Flagstaff braces for possibility of more flooding in areas burned by Museum Fire

The City of Flagstaff is getting ready for another rough monsoon, with crews delivering supplies to neighborhoods below the Museum Fire burn scar that were flooded in Summer 2021.

During 2021's summer season, flooding turned streets into raging rivers, and filled homes with water and mud. One video also shows a car that floated downstream.

"We survived last time, thank goodness, but I don’t know if it’s going to get worse or better," said Jeret Richards, who lives in the area.

Starting on May 13, the city is dropping off pallets full of sand bags to the neighborhood hit hard by flooding. This is a change from the past, where residents would fill the sand bags themselves.

The sandbags and trash bins that not dot neighborhoods in the flood zone give Northeast Flagstaff a look that some are not accustomed to.

"It’s frustrating to come down your street that looks like Beirut," said Paul Teran.

City officials say sandbag deliveries will continue until July.

In addition to sandbags, many hours and dollars have been spent on projects.

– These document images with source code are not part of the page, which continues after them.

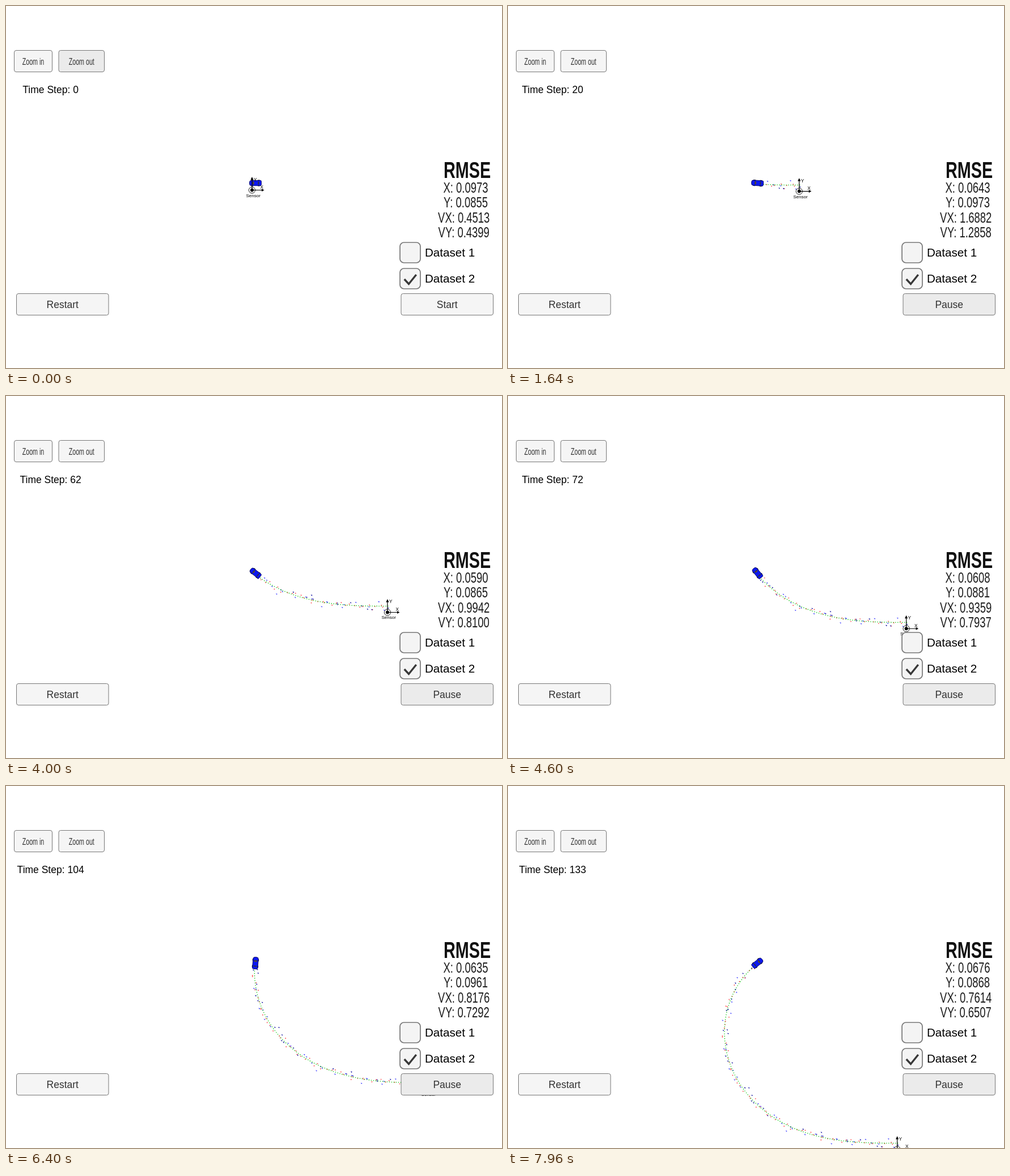
An HTML page with a canvas that plays this animation: 875x640 px, repeating every 8 s.

```html
<!DOCTYPE html>
<html lang="en">
<head>
<meta charset="utf-8">
<title>Tracking simulator</title>
<style>
html, body { margin: 0; width: 100%; height: 100%; overflow: hidden; background: #fff; }
canvas { display: block; }
</style>
</head>
<body>
<canvas id="stage" width="875" height="640"></canvas>
<script>
const ctx = document.getElementById('stage').getContext('2d');
const FONT = '"Liberation Sans", Arial, sans-serif';
const LOOP = 8000;
const PRESS = 500;
const CAR = { x: 440, y: 313 };
const UPDATES = [0, 1060, 1640, 2200, 2760, 3340, 4000, 4600, 5260, 5820, 6400, 7400, 7960];

// Key readings: time in ms, time step, then the errors X, Y, VX, VY
const READINGS = [
  [PRESS, 0, 0.0973, 0.0855, 0.4513, 0.4399],
  [1640, 20, 0.0643, 0.0973, 1.6882, 1.2858],
  [2760, 41, 0.0539, 0.0822, 1.1994, 0.9407],
  [4000, 62, 0.0590, 0.0865, 0.9942, 0.8100],
  [5260, 84, 0.0627, 0.0898, 0.8718, 0.7757],
  [6400, 104, 0.0635, 0.0961, 0.8176, 0.7292],
  [7960, 133, 0.0676, 0.0868, 0.7614, 0.6507]
];

function readingAt(t) {
  const next = READINGS.findIndex(row => row[0] >= t);
  if (next < 1) return READINGS[0].slice(1);
  const a = READINGS[next - 1], b = READINGS[next];
  const u = (t - a[0]) / (b[0] - a[0]);
  return a.map((v, i) => v + (b[i] - v) * u).slice(1);
}

// The car turns steadily to the right while speeding up a little.
const heading = s => s * s * (0.0117 - 0.000028 * s) * Math.PI / 180;
const speed = s => 3.96 + 0.0027 * s;

const track = [{ x: 434, y: 325.5 }];
for (let s = 0; s < 133; s++) {
  const { x, y } = track[s], mid = s + 0.5;
  track.push({ x: x + speed(mid) * Math.cos(heading(mid)), y: y + speed(mid) * Math.sin(heading(mid)) });
}

function random(n) {
  const v = Math.sin(n * 12.9898) * 43758.5453;
  return v - Math.floor(v);
}

const noise = n => 2 * (random(n) + random(n + 0.37) + random(n + 0.71)) - 3;

function text(str, x, y, size, { color = '#000', align = 'center', weight = '', squeeze = 1 } = {}) {
  ctx.save();
  ctx.translate(x, y);
  ctx.scale(squeeze, 1);
  ctx.font = `${weight} ${size}px ${FONT}`;
  ctx.textAlign = align;
  ctx.fillStyle = color;
  ctx.fillText(str, 0, 0);
  ctx.restore();
}

function box(x, y, w, h, r, fill, stroke, line) {
  ctx.beginPath();
  ctx.roundRect(x, y, w, h, r);
  ctx.fillStyle = fill;
  ctx.fill();
  if (stroke) {
    ctx.strokeStyle = stroke;
    ctx.lineWidth = line;
    ctx.stroke();
  }
}

function polygon(color, ...pts) {
  ctx.beginPath();
  pts.forEach(([x, y]) => ctx.lineTo(x, y));
  ctx.fillStyle = color;
  ctx.fill();
}

function dot(x, y, r, color) {
  ctx.beginPath();
  ctx.arc(x, y, r, 0, Math.PI * 2);
  ctx.fillStyle = color;
  ctx.fill();
}

// Estimates in green; radar (blue) and laser (red) readings take turns.
function drawTrail(step) {
  const now = track[step];
  for (let s = 1; s <= step; s++) {
    const x = CAR.x + now.x - track[s].x - 1;
    const y = CAR.y + now.y - track[s].y + 1.5;
    const spread = s % 2 ? 5.5 : 2.6;
    const mx = x + noise(s) * spread, my = y + noise(s + 500) * spread;
    if (s % 2) {
      const color = random(s + 90) < 0.6 ? '#000098' : '#3030ff';
      polygon(color, [mx - 1.4, my - 1], [mx + 1.4, my - 0.5], [mx + 0.4, my + 1.3]);
    } else {
      dot(mx, my, 0.95, '#ff5050');
    }
    dot(x, y, 0.8, '#10c810');
  }
}

function drawCar(step) {
  ctx.save();
  ctx.translate(CAR.x, CAR.y);
  ctx.rotate(heading(step));
  for (const x of [-7.5, 4]) box(x, -5.6, 4, 11.2, 1, '#000');
  box(-10.5, -4.7, 21, 9.4, [3.5, 2, 2, 3.5], '#0c18f0', '#000050', 0.8);
  polygon('#2e2e48', [-5, -3.3], [-2.5, -2.6], [-2.5, 2.6], [-5, 3.3]);
  polygon('#2e2e48', [4.5, -2.6], [6.5, -3.2], [6.5, 3.2], [4.5, 2.6]);
  box(-3.7, -2, 1.2, 4, 0, '#7a5a20');
  ctx.restore();
}

function drawSensor(step) {
  ctx.save();
  ctx.translate(track[step].x, track[step].y);
  ctx.strokeStyle = '#000';
  ctx.lineWidth = 1.2;
  ctx.beginPath();
  ctx.moveTo(0, -19);
  ctx.lineTo(0, 0);
  ctx.lineTo(18, 0);
  ctx.stroke();
  polygon('#000', [0, -23.4], [-2.6, -18], [2.6, -18]);
  polygon('#000', [21.5, 0], [17, -2.6], [17, 2.6]);
  ctx.lineWidth = 0.9;
  ctx.beginPath();
  ctx.arc(0, 0, 5.6, 0, Math.PI * 2);
  ctx.stroke();
  dot(0, 0, 3, '#000');
  text('Y', 5.7, -16, 8.2);
  text('X', 17.2, -2.6, 8.2);
  text('Sensor', 2.2, 12, 8);
  ctx.restore();
}

function button(label, x, y, w, fill, size, squeeze) {
  box(x, y, w, 38, 3.5, fill, '#777', 1);
  text(label, x + w / 2, y + 25.2, size, { color: '#323232', squeeze });
}

function checkbox(label, y, checked) {
  box(695, y, 36, 36, 7, '#f4f4f4', '#777', 1.7);
  if (checked) {
    ctx.beginPath();
    ctx.moveTo(702.7, y + 19);
    ctx.lineTo(710.5, y + 27.5);
    ctx.lineTo(723.7, y + 11);
    ctx.strokeStyle = '#383838';
    ctx.lineWidth = 3.4;
    ctx.stroke();
  }
  text(label, 739, y + 25, 20.6, { align: 'left' });
}

function drawErrors(errors) {
  const squeeze = 0.72;
  text('RMSE', 813.5, 303.8, 40, { weight: 'bold', color: '#111', squeeze });
  ['X', 'Y', 'VX', 'VY'].forEach((name, i) => {
    const x = i < 2 ? 811 : 807.7;
    text(`${name}: ${errors[i].toFixed(4)}`, x, 330 + 26.4 * i, 25.6, { color: '#1c1c1c', squeeze });
  });
}

function draw(t) {
  const [value, ...errors] = readingAt(UPDATES.findLast(at => at <= t));
  const step = Math.floor(value + 1e-6);
  const normal = '#f5f5f5', hover = '#ebebeb', pressed = '#c8c8c8';
  const startFill = t < PRESS ? normal : step ? hover : pressed;
  ctx.fillStyle = '#fff';
  ctx.fillRect(0, 0, 875, 640);

  drawTrail(step);
  drawCar(step);
  drawSensor(step);

  button('Zoom in', 14.5, 78.5, 67, normal, 16.2, 0.66);
  button('Zoom out', 93, 78.5, 80.5, t < PRESS ? hover : normal, 16.2, 0.66);
  text(`Time Step: ${step}`, 78.6, 154.3, 17.5);
  drawErrors(errors);
  checkbox('Dataset 1', 418, false);
  checkbox('Dataset 2', 464, true);
  button('Restart', 18.5, 508.5, 162.5, normal, 17.5);
  button(step ? 'Pause' : 'Start', 697, 508.5, 162.5, startFill, 17.5);
}

function tick() {
  draw(performance.now() % LOOP);
  requestAnimationFrame(tick);
}
tick();
</script>
</body>
</html>
```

These projects range from widening roads and washes and building catch basins, to setting up early-warning flood sirens and reshaping parts of the mountain itself.

However, even the brightest engineers can’t know how much the projects might help.

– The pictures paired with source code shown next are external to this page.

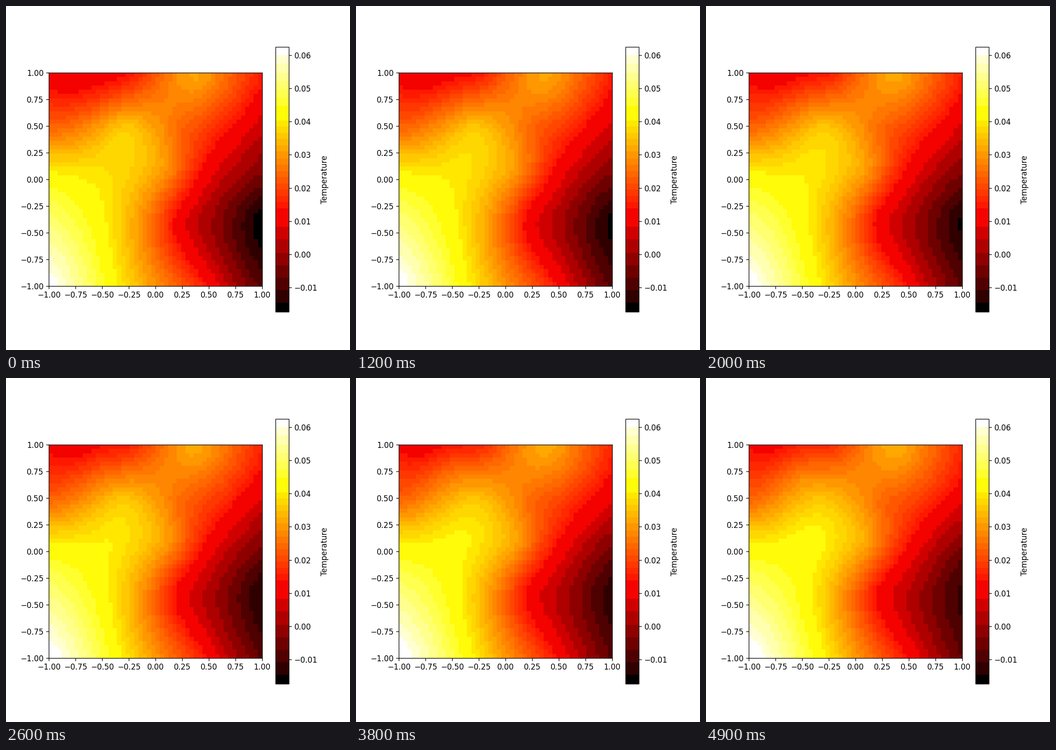
A matplotlib script for the animation above (5 s loop, 748x748 px).

```python
import numpy as np
import matplotlib.pyplot as plt
from matplotlib.animation import FuncAnimation
from matplotlib.colors import ListedColormap

SIZE, DPI = 748, 120
LAYOUT = 747.6          # side in pixels that the axes are laid out on
FRAMES, INTERVAL = 50, 100
CELLS = 50
VMIN, VMAX = -0.01724, 0.06243

# Sensors: x, y, starting heat and its rise over a loop, in percent of the range.
SENSORS = np.array([
    (-0.80, 1.00, 32.5, 4.0), (-0.25, 1.00, 39.0, 3.5),
    (0.37, 1.00, 61.0, 1.5), (1.00, 1.00, 40.3, 1.7),
    (-0.50, 0.75, 46.0, 8.0), (-1.00, 0.50, 51.0, 0.0),
    (-0.30, 0.47, 67.0, -0.5), (0.25, 0.45, 51.0, 1.0),
    (1.00, 0.50, 29.0, 5.0), (-0.40, 0.15, 69.5, 4.5),
    (0.10, 0.10, 58.5, 3.0), (0.55, 0.10, 33.5, 4.0),
    (-1.00, 0.00, 75.5, 0.0), (1.00, 0.00, 15.0, 0.0),
    (-0.50, -0.40, 73.5, 2.3), (0.00, -0.40, 51.0, 0.5),
    (0.25, -0.40, 34.0, 2.0), (1.00, -0.39, 0.0, 6.5),
    (-1.00, -1.00, 100.0, 2.0), (-0.40, -1.00, 74.5, 3.5),
    (0.40, -1.00, 43.0, 0.0), (1.00, -1.00, 11.0, 2.0),
])


def banded_hot():
    """Hot colormap with each channel merged into a few coarse steps."""
    colors = plt.get_cmap("hot")(np.arange(256), bytes=True)[:, :3].astype(int)
    keys = colors // [32, 16, 32]
    banded = np.empty((256, 3))
    for key in np.unique(keys, axis=0):
        same = (keys == key).all(axis=1)
        banded[same] = colors[same].mean(axis=0)
    banded[(keys == keys[0]).all(axis=1)] = 0
    banded[(keys == keys[-1]).all(axis=1)] = 255
    return ListedColormap(banded / 255)


def spread(points, values, targets):
    """Interpolate scattered values with soft cones on top of a plane."""
    def cones(a):
        gap = a[:, None] - points[None]
        return np.sqrt((gap**2).sum(axis=2) + 0.01)

    def plane(a):
        return np.column_stack([np.ones(len(a)), a])

    n = len(points)
    system = np.zeros((n + 3, n + 3))
    system[:n, :n] = cones(points)
    system[:n, n:] = plane(points)
    system[n:, :n] = plane(points).T
    known = np.vstack([values, np.zeros((3, values.shape[1]))])
    weights = np.linalg.solve(system, known)
    return np.hstack([cones(targets), plane(targets)]) @ weights


centres = (np.arange(CELLS) + 0.5) * 2 / CELLS - 1
X, Y = np.meshgrid(centres, -centres)
cells = np.column_stack([X.ravel(), Y.ravel()])
start, rise = spread(SENSORS[:, :2], SENSORS[:, 2:], cells).T.reshape(2, CELLS, CELLS)


def temperature(frame):
    percent = start + rise * frame / (FRAMES - 1)
    return VMIN + percent / 100 * (VMAX - VMIN)


plt.rcParams["font.family"] = "DejaVu Sans"
fig, ax = plt.subplots(figsize=(SIZE / DPI, SIZE / DPI), dpi=DPI)
fig.subplots_adjust(left=0.125 * LAYOUT / SIZE, right=0.9 * LAYOUT / SIZE,
                    bottom=(0.11 * LAYOUT + 1) / SIZE,
                    top=(0.88 * LAYOUT + 1) / SIZE)
image = ax.imshow(temperature(0), cmap=banded_hot(), vmin=VMIN, vmax=VMAX,
                  extent=(-1, 1, -1, 1), interpolation="nearest")
ticks = np.linspace(-1, 1, 9)
ax.set_xticks(ticks)
ax.set_yticks(ticks)
fig.colorbar(image, ax=ax, label="Temperature")


def update(frame):
    image.set_data(temperature(frame))
    return [image]


anim = FuncAnimation(fig, update, frames=FRAMES, interval=INTERVAL,
                     repeat=True, repeat_delay=0)
plt.show()
```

"It is a lot of math, a lot of understanding of the wash in a natural condition, but at the end of the day, it's monsoon storms," said Scott Overton with the City of Flagstaff's Public Works Department.

City leaders say it will take several years for the burn scar to heal, and get things back to the way they were.